### Try it
Every record below needs to be set down exactly. Pictures do not belong in the copy.

### Recorded information
↓

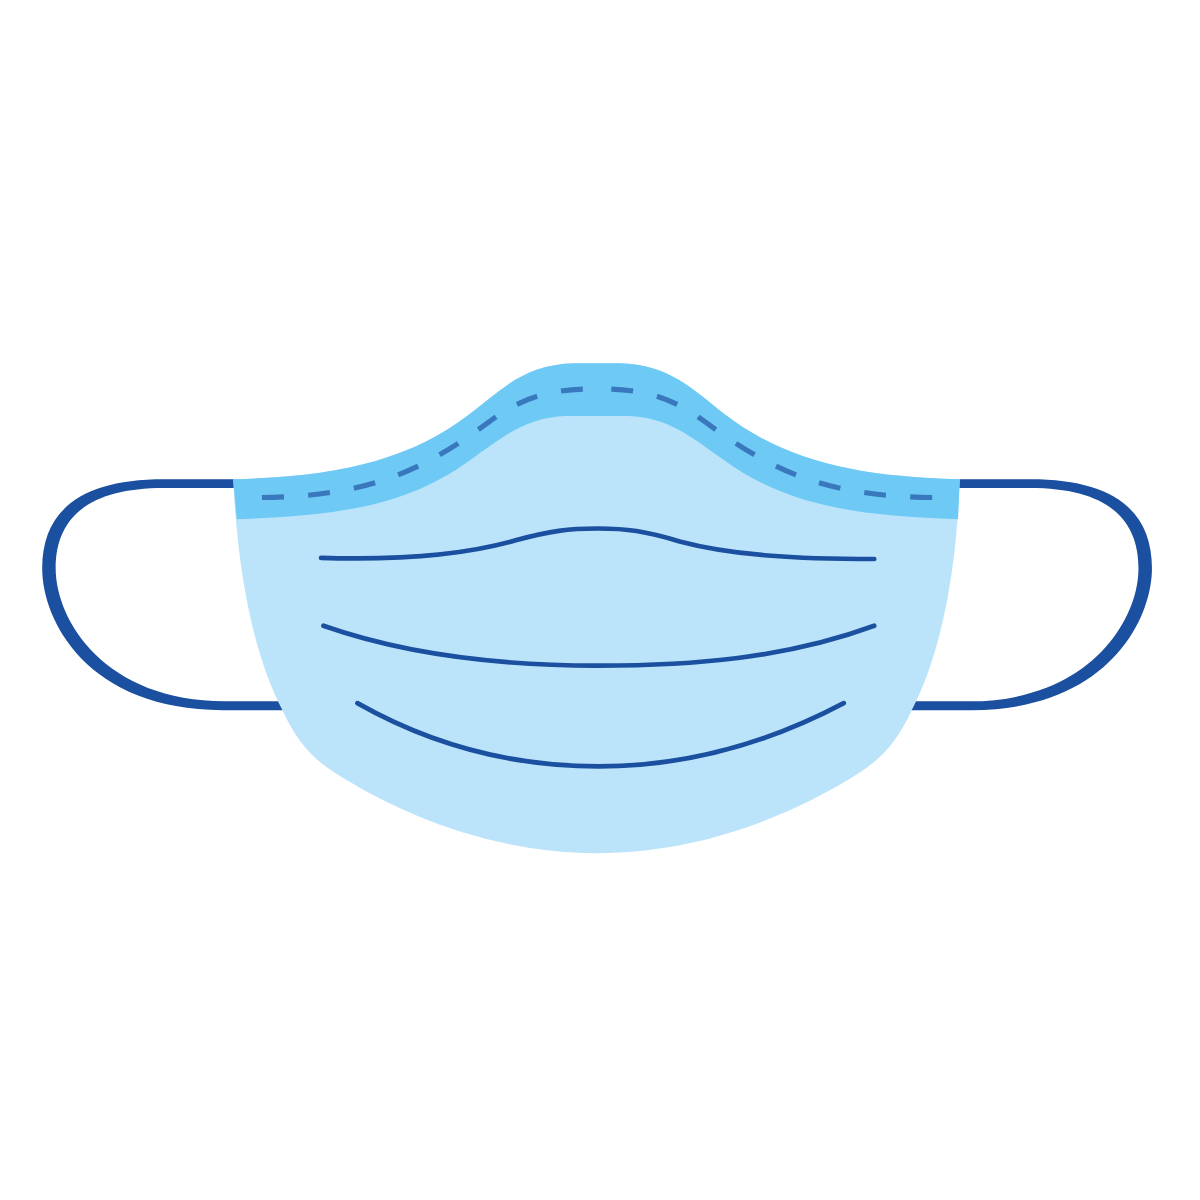
<!DOCTYPE html>
<html lang="en">
<head>
<meta charset="utf-8">
<title>Face mask illustration</title>
<style>
  :root {
    --paper: #ffffff;
    --fabric: #bbe4fa;
    --nose-band: #6ecaf4;
    --cord: #1b4f9f;
    --stitch: #3a78bd;
  }
  html, body { margin: 0; padding: 0; overflow: hidden; background: var(--paper); }
  .canvas { display: block; width: 1200px; height: 1200px; background: var(--paper); }
  .ear-loop { fill: var(--cord); }
  .fabric { fill: var(--fabric); }
  .nose-band { fill: var(--nose-band); }
  .stitching { fill: none; stroke: var(--stitch); stroke-width: 4.4; stroke-dasharray: 18.5 20.5; stroke-dashoffset: -12; }
  .pleats { fill: none; stroke: var(--cord); stroke-width: 4; stroke-linecap: round; }
</style>
</head>
<body>
<svg class="canvas" viewBox="0 0 1024 1024" role="img" aria-label="Light blue surgical face mask with ear loops">
  <defs>
    <path id="ear-loop" d="M202 409 H140 C70 409 36 435 36 485 C36 530 75 606 190 606 H244 V598.500 H192 C90 598.500 47.500 530 47.500 485 C47.500 440 78 416.500 140 416.500 H202 Z"/>
    <path id="stitch-half" pathLength="304" d="M509.500 332 C572 331 590 353 620 373 C664 403 710 424 796 424.500"/>
  </defs>

  <g class="ear-loop">
    <use href="#ear-loop"/>
    <use href="#ear-loop" transform="translate(1019 0) scale(-1 1)"/>
  </g>

  <path class="fabric" d="M199 409 C290 407 350 392 400 354 C428 332 448 311 490 310 H529 C571 311 591 332 619 354 C669 392 729 407 819 409 C816 495 801 562 778 606 C767 630 754 646 734 659 C668 701 590 728 509.500 728 C429 728 351 701 285 659 C265 646 252 630 241 606 C218 562 203 495 199 409 Z"/>

  <path class="nose-band" d="M199 409 C290 407 350 392 400 354 C428 332 448 311 490 310 H529 C571 311 591 332 619 354 C669 392 729 407 819 409 L817.500 443 C730 440 672 432 617 392 C590 373 570 356 536 355 H483 C449 356 429 373 402 392 C347 432 289 440 202 443 Z"/>

  <g class="stitching">
    <use href="#stitch-half"/>
    <use href="#stitch-half" transform="translate(1019 0) scale(-1 1)"/>
  </g>

  <g class="pleats">
    <path d="M274 476 C340 478 395 474 440 461 C470 453 485 451 510 451 C535 451 550 453 580 462 C625 474 680 477 746 477"/>
    <path d="M276 534 C350 560 430 568 510 568 C590 568 670 562 746 534"/>
    <path d="M305 600 C372 638 440 654 511 654 C582 654 650 637 720 600"/>
  </g>
</svg>
</body>
</html>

↑

### Written solution
<!DOCTYPE html>
<html lang="en">
<head>
<meta charset="utf-8">
<title>Face mask illustration</title>
<style>
  :root {
    --paper: #ffffff;
    --fabric: #bbe4fa;
    --nose-band: #6ecaf4;
    --cord: #1b4f9f;
    --stitch: #3a78bd;
  }
  html, body { margin: 0; padding: 0; overflow: hidden; background: var(--paper); }
  .canvas { display: block; width: 1200px; height: 1200px; background: var(--paper); }
  .ear-loop { fill: var(--cord); }
  .fabric { fill: var(--fabric); }
  .nose-band { fill: var(--nose-band); }
  .stitching { fill: none; stroke: var(--stitch); stroke-width: 4.4; stroke-dasharray: 18.5 20.5; stroke-dashoffset: -12; }
  .pleats { fill: none; stroke: var(--cord); stroke-width: 4; stroke-linecap: round; }
</style>
</head>
<body>
<svg class="canvas" viewBox="0 0 1024 1024" role="img" aria-label="Light blue surgical face mask with ear loops">
  <defs>
    <path id="ear-loop" d="M202 409 H140 C70 409 36 435 36 485 C36 530 75 606 190 606 H244 V598.500 H192 C90 598.500 47.500 530 47.500 485 C47.500 440 78 416.500 140 416.500 H202 Z"/>
    <path id="stitch-half" pathLength="304" d="M509.500 332 C572 331 590 353 620 373 C664 403 710 424 796 424.500"/>
  </defs>

  <g class="ear-loop">
    <use href="#ear-loop"/>
    <use href="#ear-loop" transform="translate(1019 0) scale(-1 1)"/>
  </g>

  <path class="fabric" d="M199 409 C290 407 350 392 400 354 C428 332 448 311 490 310 H529 C571 311 591 332 619 354 C669 392 729 407 819 409 C816 495 801 562 778 606 C767 630 754 646 734 659 C668 701 590 728 509.500 728 C429 728 351 701 285 659 C265 646 252 630 241 606 C218 562 203 495 199 409 Z"/>

  <path class="nose-band" d="M199 409 C290 407 350 392 400 354 C428 332 448 311 490 310 H529 C571 311 591 332 619 354 C669 392 729 407 819 409 L817.500 443 C730 440 672 432 617 392 C590 373 570 356 536 355 H483 C449 356 429 373 402 392 C347 432 289 440 202 443 Z"/>

  <g class="stitching">
    <use href="#stitch-half"/>
    <use href="#stitch-half" transform="translate(1019 0) scale(-1 1)"/>
  </g>

  <g class="pleats">
    <path d="M274 476 C340 478 395 474 440 461 C470 453 485 451 510 451 C535 451 550 453 580 462 C625 474 680 477 746 477"/>
    <path d="M276 534 C350 560 430 568 510 568 C590 568 670 562 746 534"/>
    <path d="M305 600 C372 638 440 654 511 654 C582 654 650 637 720 600"/>
  </g>
</svg>
</body>
</html>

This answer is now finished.